Everyone needs some sort of balance in their lives. The balance between work and home life. The balance between goals and recreation. Few people realize that more acutely than people who live with neurodiversity, disability and/or chronic illness. When it comes to living with those challenges, the stakes are higher.
I spent many years in toxic environments, and they took their toll. Fortunately, I was able to find my way into a healthier situation. These are four key ways I muddled through those days and survived.
Consciously Finding Joy in the Moment
For me, this was the hardest thing to learn. I tend to get lost in the harder aspects of life, because that’s how I’d been conditioned by the culture in which I live. That was compounded by constant reinforcement of low self worth, due to constant mistakes I didn’t realize were directly caused by the environment’s influence on my dyslexia.
Somewhere along the line, I started carrying a small journal with me to record some more positive thoughts and feelings inspired by things around me.
For instance, during my monster commutes on public transportation, I’d watch the sky. When it’s clear, the shade of blue soothes me. When it’s cloudy, the changing shapes fire my imagination. To my surprise, when I concentrated on those things instead of the constant movie reel of misery playing in my head, my mood lifted, and I found light in the world again.
It took a long time for me to master this, but it still helps me today.
|I carried the Revel Without a Cause journal with me back then. The Daily Gratitudes journal is new.|
Support and Self Care
As helpful as that first technique is, I still needed support from time to time. In my case, that came from these things:
- Friends and family
- Spiritual beliefs
- Body work (chiropractic care, massage therapy)
- Proper nutrition
For many people, this could also mean finding a good mental health professional to talk to. Medication helped my husband and many others, though it’s not for me. Unfortunately, mental health care is still heavily stigmatized, but it has been vital for countless people.
We all need help sometimes, and there’s never any shame in asking. Similarly, self care is not selfish; it’s survival.
One of the hardest times in my life was probably shortly after my husband was diagnosed with his mood disorder and had to go on disability. I was in a very low paying job at the time, we had just bought a house and we had no idea of how to go about the new world of mental health care.
At about 23, I was faced with maintaining the house alone, making sure all the bills were paid, we had enough money for food, finding a new job and caring for another adult who couldn’t really care for himself. Thankfully, our families were huge helps, but there was still an incredible amount of weight on my shoulders.
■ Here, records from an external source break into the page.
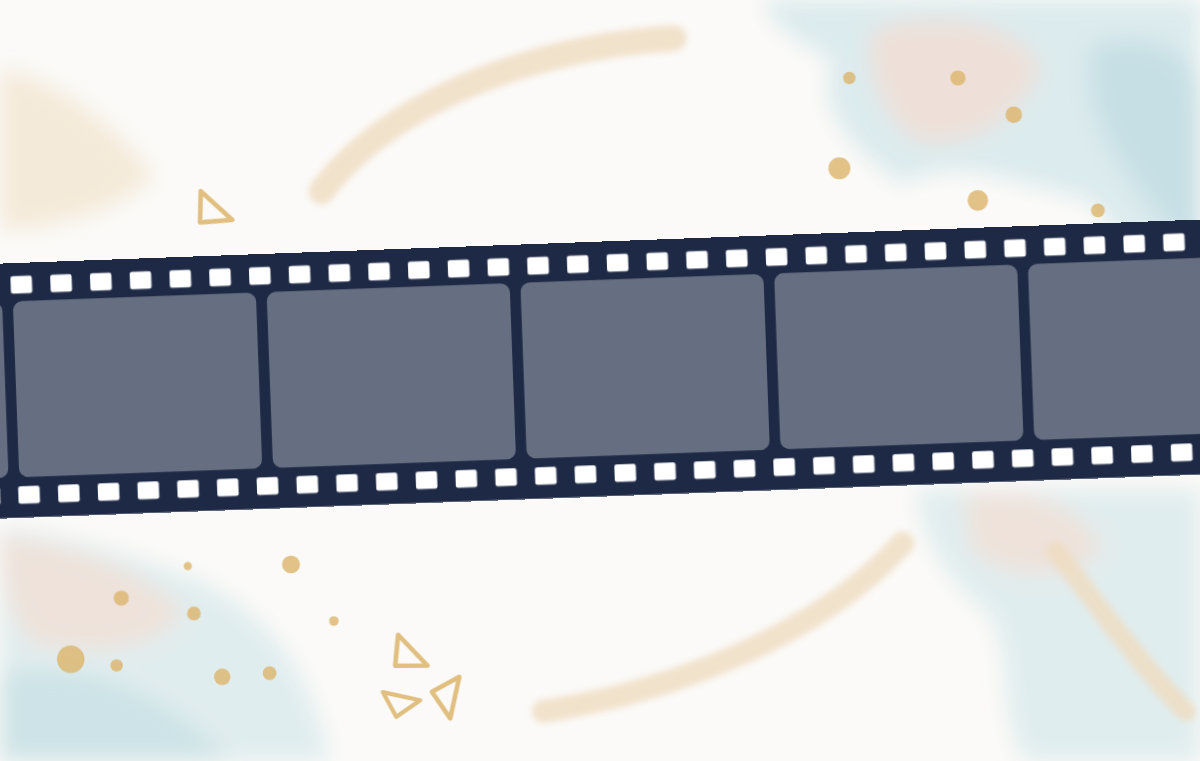
<!DOCTYPE html>
<html lang="en">
<head>
<meta charset="utf-8">
<title>Film Strip</title>
<style>
  :root {
    --paper: #fbfaf8;
    --wash-blue: #cfe4e8;
    --wash-teal: #bcd9df;
    --wash-pink: #f3ddd3;
    --gold: #dcb46a;
    --gold-soft: #efdcc0;
    --film: #1e2945;
    --frame: #6c7587;
    --hole: #ffffff;
  }
  html, body {
    margin: 0;
    padding: 0;
    width: 1200px;
    height: 761px;
    overflow: hidden;
    background: var(--paper);
  }
  .artboard {
    display: block;
    width: 1200px;
    height: 761px;
  }
</style>
</head>
<body>
<svg class="artboard" viewBox="0 0 1568 995" width="1200" height="761" xmlns="http://www.w3.org/2000/svg" aria-label="Diagonal film strip over a pastel watercolor background">
  <defs>
    <filter id="soft-wash" x="-20%" y="-20%" width="140%" height="140%">
      <feGaussianBlur stdDeviation="14"/>
    </filter>
    <filter id="brush-blur" x="-10%" y="-10%" width="120%" height="120%">
      <feGaussianBlur stdDeviation="4"/>
    </filter>
    <pattern id="sprocket-holes" patternUnits="userSpaceOnUse" x="18" y="0" width="52" height="995">
      <rect x="0" y="333" width="28" height="23" rx="3" fill="var(--hole)"/>
      <rect x="0" y="608" width="28" height="23" rx="3" fill="var(--hole)"/>
    </pattern>
    <rect id="film-frame" width="318" height="230" rx="12" fill="var(--frame)" opacity="0.92"/>
    <path id="gold-triangle" d="M0 0 L34 44 L-8 40 Z" fill="none" stroke="var(--gold)" stroke-width="6" stroke-linejoin="round" opacity="0.85"/>
    <circle id="gold-fleck" r="9" fill="var(--gold)" opacity="0.8"/>
  </defs>

  <rect class="paper" width="1568" height="995" fill="var(--paper)"/>

  <g class="watercolor-wash" filter="url(#soft-wash)">
    <path d="M1000 0 H1568 V420 C1500 380 1470 300 1420 260 C1330 240 1250 200 1180 240 C1120 200 1060 140 1090 80 C1040 50 1000 30 1000 0 Z" fill="var(--wash-blue)" opacity="0.7"/>
    <path d="M1140 40 C1230 10 1330 30 1360 90 C1330 160 1260 200 1190 180 C1150 140 1130 90 1140 40 Z" fill="var(--wash-pink)" opacity="0.8"/>
    <path d="M1430 60 C1500 40 1568 60 1568 140 V330 C1520 300 1470 230 1440 170 C1420 120 1420 80 1430 60 Z" fill="var(--wash-teal)" opacity="0.7"/>
    <path d="M1200 640 H1568 V995 H1340 C1300 930 1330 860 1290 800 C1240 760 1200 700 1200 640 Z" fill="var(--wash-blue)" opacity="0.6"/>
    <path d="M1260 650 C1330 630 1420 660 1440 720 C1400 760 1320 760 1270 720 Z" fill="var(--wash-pink)" opacity="0.7"/>
    <path d="M0 690 C80 700 160 720 260 760 C340 800 400 860 430 995 H0 Z" fill="var(--wash-blue)" opacity="0.6"/>
    <path d="M0 700 C90 710 180 740 240 800 C200 850 120 860 40 840 C10 800 0 760 0 700 Z" fill="var(--wash-pink)" opacity="0.7"/>
    <path d="M0 880 C100 860 220 900 300 995 H0 Z" fill="var(--wash-teal)" opacity="0.5"/>
    <path d="M0 90 C60 100 140 150 200 230 C150 280 60 300 0 300 Z" fill="var(--gold-soft)" opacity="0.55"/>
  </g>

  <g class="gold-brush-arcs" filter="url(#brush-blur)" fill="none" stroke="var(--gold-soft)" stroke-linecap="round" opacity="0.8">
    <path d="M880 50 C720 60 520 120 420 250" stroke-width="34"/>
    <path d="M1180 710 C1080 820 900 900 710 930" stroke-width="30"/>
    <path d="M1380 720 C1440 800 1500 880 1550 930" stroke-width="26"/>
  </g>

  <g class="gold-ornaments">
    <use href="#gold-triangle" transform="translate(262 250) rotate(-10)"/>
    <use href="#gold-triangle" transform="translate(520 830) rotate(-6)"/>
    <use href="#gold-triangle" transform="translate(600 885) rotate(50)"/>
    <use href="#gold-triangle" transform="translate(500 905) rotate(-40) scale(0.9)"/>
    <use href="#gold-fleck" transform="translate(1110 102) scale(0.9)"/>
    <use href="#gold-fleck" transform="translate(1252 102) scale(1.1)"/>
    <use href="#gold-fleck" transform="translate(1325 150) scale(1.2)"/>
    <use href="#gold-fleck" transform="translate(1097 220) scale(1.6)"/>
    <use href="#gold-fleck" transform="translate(1278 262) scale(1.5)"/>
    <use href="#gold-fleck" transform="translate(1435 275) scale(1)"/>
    <use href="#gold-fleck" transform="translate(1490 318) scale(1.2)"/>
    <use href="#gold-fleck" transform="translate(380 738) scale(1.3)"/>
    <use href="#gold-fleck" transform="translate(245 740) scale(0.6)"/>
    <use href="#gold-fleck" transform="translate(158 782) scale(1.1)"/>
    <use href="#gold-fleck" transform="translate(253 802) scale(1)"/>
    <use href="#gold-fleck" transform="translate(92 862) scale(2)"/>
    <use href="#gold-fleck" transform="translate(152 870) scale(0.9)"/>
    <use href="#gold-fleck" transform="translate(290 885) scale(1.2)"/>
    <use href="#gold-fleck" transform="translate(352 880) scale(1)"/>
    <use href="#gold-fleck" transform="translate(436 812) scale(0.7)"/>
  </g>

  <g class="film-strip" transform="rotate(-2.1 784 482)">
    <rect x="-120" y="316" width="1820" height="333" fill="var(--film)"/>
    <rect x="-120" y="316" width="1820" height="333" fill="url(#sprocket-holes)"/>
    <g class="film-frames">
      <use href="#film-frame" x="-312" y="366"/>
      <use href="#film-frame" x="20" y="366"/>
      <use href="#film-frame" x="352" y="366"/>
      <use href="#film-frame" x="684" y="366"/>
      <use href="#film-frame" x="1016" y="366"/>
      <use href="#film-frame" x="1348" y="366"/>
    </g>
  </g>
</svg>
</body>
</html>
It was then that I learned the value of prioritizing. In the grand scheme of things, keeping a tidy house or going out wasn’t nearly as important as finding a job and paying off the bills that kept rolling in. My basic needs, like eating and sleeping, surpassed the writing I was doing at the time and superficial relationships.
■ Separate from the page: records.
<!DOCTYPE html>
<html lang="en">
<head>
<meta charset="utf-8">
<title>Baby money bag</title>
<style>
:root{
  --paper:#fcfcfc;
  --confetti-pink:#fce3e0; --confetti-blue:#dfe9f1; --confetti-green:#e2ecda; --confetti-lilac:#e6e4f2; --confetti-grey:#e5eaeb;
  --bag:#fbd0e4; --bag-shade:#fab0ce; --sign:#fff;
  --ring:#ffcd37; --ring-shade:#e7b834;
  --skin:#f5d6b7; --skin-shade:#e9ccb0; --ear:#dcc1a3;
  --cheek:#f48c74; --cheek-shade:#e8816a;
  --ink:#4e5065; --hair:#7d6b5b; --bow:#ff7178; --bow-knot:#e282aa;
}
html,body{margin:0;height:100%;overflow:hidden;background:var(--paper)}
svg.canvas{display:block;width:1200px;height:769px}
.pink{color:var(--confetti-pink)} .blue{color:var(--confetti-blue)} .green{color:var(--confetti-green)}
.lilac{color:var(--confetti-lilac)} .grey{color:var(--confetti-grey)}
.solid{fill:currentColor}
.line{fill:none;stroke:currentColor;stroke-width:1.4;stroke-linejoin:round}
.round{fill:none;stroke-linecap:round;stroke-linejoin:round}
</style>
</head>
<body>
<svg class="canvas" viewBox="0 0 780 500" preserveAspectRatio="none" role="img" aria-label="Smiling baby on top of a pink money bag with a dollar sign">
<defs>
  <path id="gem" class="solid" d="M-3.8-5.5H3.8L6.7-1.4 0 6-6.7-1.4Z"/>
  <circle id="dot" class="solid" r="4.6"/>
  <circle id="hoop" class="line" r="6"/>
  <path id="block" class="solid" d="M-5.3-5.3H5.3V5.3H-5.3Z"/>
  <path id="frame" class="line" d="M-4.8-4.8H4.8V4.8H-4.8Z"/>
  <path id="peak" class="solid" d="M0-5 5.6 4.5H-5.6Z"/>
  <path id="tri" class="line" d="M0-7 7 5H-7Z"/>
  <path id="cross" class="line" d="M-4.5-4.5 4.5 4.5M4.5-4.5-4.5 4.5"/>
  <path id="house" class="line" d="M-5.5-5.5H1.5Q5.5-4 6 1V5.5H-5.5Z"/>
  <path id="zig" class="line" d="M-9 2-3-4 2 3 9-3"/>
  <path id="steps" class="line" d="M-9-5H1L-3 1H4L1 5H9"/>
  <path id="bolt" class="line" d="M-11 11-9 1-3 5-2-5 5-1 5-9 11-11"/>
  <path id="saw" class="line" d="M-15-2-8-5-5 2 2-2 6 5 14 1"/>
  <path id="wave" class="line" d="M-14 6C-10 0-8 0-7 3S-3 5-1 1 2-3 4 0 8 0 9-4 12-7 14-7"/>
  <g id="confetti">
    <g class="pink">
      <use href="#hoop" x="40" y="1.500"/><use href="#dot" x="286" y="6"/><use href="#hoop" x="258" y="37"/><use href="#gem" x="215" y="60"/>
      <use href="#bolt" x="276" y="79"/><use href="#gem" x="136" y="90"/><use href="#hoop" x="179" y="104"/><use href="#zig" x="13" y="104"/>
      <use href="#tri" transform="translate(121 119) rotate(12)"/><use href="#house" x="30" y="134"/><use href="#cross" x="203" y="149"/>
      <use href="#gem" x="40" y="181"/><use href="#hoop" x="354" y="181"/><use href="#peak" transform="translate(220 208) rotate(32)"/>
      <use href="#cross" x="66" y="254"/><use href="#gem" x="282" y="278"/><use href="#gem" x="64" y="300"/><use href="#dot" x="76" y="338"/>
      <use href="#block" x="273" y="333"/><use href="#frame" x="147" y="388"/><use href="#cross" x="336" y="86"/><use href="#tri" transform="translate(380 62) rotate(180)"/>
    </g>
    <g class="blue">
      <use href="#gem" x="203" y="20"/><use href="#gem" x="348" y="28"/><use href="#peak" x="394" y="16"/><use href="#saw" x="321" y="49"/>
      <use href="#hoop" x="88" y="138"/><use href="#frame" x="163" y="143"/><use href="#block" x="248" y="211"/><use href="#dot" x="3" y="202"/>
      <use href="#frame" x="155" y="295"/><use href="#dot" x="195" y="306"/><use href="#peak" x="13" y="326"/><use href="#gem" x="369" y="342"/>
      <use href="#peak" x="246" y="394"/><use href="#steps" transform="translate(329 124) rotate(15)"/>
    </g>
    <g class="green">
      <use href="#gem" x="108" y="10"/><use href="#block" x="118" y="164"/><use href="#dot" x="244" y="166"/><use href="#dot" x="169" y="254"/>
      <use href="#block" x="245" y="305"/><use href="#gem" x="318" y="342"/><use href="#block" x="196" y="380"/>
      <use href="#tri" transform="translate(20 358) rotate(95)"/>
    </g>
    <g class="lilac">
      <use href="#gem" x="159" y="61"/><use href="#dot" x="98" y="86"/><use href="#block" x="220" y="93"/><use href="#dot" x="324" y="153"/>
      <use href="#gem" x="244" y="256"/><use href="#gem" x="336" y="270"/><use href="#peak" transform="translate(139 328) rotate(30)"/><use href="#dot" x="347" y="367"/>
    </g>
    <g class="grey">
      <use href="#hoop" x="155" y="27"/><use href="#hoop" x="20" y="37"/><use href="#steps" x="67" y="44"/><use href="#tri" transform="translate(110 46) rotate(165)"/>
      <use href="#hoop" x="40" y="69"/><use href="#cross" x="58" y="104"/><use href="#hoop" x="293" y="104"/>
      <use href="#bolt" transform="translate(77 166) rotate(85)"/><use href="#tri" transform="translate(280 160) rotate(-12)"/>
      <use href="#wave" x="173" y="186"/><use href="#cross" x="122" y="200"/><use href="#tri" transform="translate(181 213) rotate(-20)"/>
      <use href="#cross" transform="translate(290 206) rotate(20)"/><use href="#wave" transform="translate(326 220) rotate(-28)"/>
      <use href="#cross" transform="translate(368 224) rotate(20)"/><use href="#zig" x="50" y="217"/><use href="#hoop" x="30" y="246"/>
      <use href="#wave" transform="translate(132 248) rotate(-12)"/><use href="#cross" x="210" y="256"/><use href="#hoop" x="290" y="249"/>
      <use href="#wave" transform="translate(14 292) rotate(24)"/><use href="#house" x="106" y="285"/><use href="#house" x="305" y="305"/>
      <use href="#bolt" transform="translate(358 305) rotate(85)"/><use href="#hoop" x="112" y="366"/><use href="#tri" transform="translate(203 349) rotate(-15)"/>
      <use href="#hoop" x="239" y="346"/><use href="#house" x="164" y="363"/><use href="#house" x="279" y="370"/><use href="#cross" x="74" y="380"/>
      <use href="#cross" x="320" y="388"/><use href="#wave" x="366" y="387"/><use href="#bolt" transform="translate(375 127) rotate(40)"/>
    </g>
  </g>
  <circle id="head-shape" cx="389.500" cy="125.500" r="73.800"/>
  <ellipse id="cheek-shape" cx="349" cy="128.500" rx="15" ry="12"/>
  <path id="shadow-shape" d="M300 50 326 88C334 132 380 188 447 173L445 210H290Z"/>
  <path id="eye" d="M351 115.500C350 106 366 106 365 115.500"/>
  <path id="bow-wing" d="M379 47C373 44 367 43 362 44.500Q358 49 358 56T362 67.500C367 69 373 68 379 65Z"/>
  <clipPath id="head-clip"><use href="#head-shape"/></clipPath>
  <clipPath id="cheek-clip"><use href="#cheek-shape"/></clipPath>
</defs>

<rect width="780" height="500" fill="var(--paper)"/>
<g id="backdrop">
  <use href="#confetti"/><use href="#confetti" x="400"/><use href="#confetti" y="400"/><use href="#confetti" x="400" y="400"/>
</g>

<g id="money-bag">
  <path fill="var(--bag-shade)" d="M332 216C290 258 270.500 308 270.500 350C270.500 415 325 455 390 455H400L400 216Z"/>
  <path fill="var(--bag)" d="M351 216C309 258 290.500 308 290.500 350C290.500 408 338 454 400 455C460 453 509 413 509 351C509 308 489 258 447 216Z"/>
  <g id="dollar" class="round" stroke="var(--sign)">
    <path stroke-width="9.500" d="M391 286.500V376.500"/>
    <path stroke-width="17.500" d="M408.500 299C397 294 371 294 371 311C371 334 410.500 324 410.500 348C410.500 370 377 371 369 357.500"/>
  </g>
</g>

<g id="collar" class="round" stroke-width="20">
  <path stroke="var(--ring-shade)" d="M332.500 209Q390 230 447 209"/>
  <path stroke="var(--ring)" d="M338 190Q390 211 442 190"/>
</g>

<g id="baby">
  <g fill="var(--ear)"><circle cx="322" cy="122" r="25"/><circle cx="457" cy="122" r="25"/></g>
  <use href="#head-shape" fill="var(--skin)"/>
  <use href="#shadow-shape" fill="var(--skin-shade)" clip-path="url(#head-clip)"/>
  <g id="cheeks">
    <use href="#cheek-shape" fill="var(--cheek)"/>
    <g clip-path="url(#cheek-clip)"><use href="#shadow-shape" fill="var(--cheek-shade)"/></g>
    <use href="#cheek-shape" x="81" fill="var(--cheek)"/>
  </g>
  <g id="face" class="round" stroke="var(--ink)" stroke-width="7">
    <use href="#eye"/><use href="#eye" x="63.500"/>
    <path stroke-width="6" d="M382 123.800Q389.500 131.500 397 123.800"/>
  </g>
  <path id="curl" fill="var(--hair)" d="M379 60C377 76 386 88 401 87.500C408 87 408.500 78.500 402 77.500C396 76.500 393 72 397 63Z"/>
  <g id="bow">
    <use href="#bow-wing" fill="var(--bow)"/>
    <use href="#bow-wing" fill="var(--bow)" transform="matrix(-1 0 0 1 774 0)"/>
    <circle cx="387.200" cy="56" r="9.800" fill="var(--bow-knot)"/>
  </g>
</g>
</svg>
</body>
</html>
Once I separated all of my responsibilities, broke them down into steps and ordered them by importance, I was finally able to get my head above water again. Eventually, my husband did get a handle on his disorder, and I was able to start living my life again.
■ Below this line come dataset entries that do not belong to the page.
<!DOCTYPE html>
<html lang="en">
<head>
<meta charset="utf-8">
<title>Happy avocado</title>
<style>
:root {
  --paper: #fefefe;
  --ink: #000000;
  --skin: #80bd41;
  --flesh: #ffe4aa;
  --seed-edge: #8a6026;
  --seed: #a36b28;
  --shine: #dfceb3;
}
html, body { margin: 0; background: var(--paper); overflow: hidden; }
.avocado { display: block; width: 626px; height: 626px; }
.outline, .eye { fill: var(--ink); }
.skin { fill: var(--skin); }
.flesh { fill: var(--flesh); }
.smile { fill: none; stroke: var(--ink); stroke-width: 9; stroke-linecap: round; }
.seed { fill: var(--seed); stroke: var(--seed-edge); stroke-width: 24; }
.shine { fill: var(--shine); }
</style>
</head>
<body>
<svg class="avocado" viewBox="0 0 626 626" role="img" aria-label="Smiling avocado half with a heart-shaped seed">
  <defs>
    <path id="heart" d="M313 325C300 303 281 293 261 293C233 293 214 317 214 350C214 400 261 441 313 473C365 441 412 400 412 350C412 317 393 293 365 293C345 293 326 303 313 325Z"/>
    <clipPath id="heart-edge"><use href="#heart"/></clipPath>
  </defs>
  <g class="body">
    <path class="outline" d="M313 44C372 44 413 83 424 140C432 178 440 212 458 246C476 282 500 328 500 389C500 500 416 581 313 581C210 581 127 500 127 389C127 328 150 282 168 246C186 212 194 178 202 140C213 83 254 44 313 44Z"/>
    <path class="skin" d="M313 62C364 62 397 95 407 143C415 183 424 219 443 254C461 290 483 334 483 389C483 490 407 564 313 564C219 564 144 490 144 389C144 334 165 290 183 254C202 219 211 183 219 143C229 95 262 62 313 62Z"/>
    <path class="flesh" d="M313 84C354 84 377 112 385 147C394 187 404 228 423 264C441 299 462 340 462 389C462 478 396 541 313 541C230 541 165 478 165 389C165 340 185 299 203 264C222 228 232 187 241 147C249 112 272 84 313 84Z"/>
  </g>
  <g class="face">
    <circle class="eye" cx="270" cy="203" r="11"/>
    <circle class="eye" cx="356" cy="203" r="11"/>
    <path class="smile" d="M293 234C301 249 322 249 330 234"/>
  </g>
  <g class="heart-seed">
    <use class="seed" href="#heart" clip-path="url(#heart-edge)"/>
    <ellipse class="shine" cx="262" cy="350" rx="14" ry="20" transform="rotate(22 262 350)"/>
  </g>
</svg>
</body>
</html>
|I did actually have to make sleeping a priority at different points in my life.
Via one of my articles on HubPages
Realize Nothing’s Forever
As hard as it may be to believe in the moment, no situation is permanent. Once I started to get my life a bit more in order, I was finally able to see that. The touchy situation I was in couldn’t last forever.
It could either get better or much worse, and it was up to me to decide which way to go. That’s as true now as it was then. It’s the nature of life.
However, that fact can still be difficult to keep in mind, especially when you feel powerless in the face of circumstance. I’ve been there, as well. At the very least, I realized I had control over my reactions to what was going on, even if I had no control over the events themselves.
When I put these four elements together, I discovered that I was able to focus more closely on building the life I want and that my dyslexic strengths finally took the stage from my dyslexic struggles.
All of that said, though, remember that these basic things worked for me. Since I’m not all people, they wouldn’t work for everyone. It’s up to each of us to discover what helps us survive as individuals, but there’s no harm in sharing techniques that have worked for us.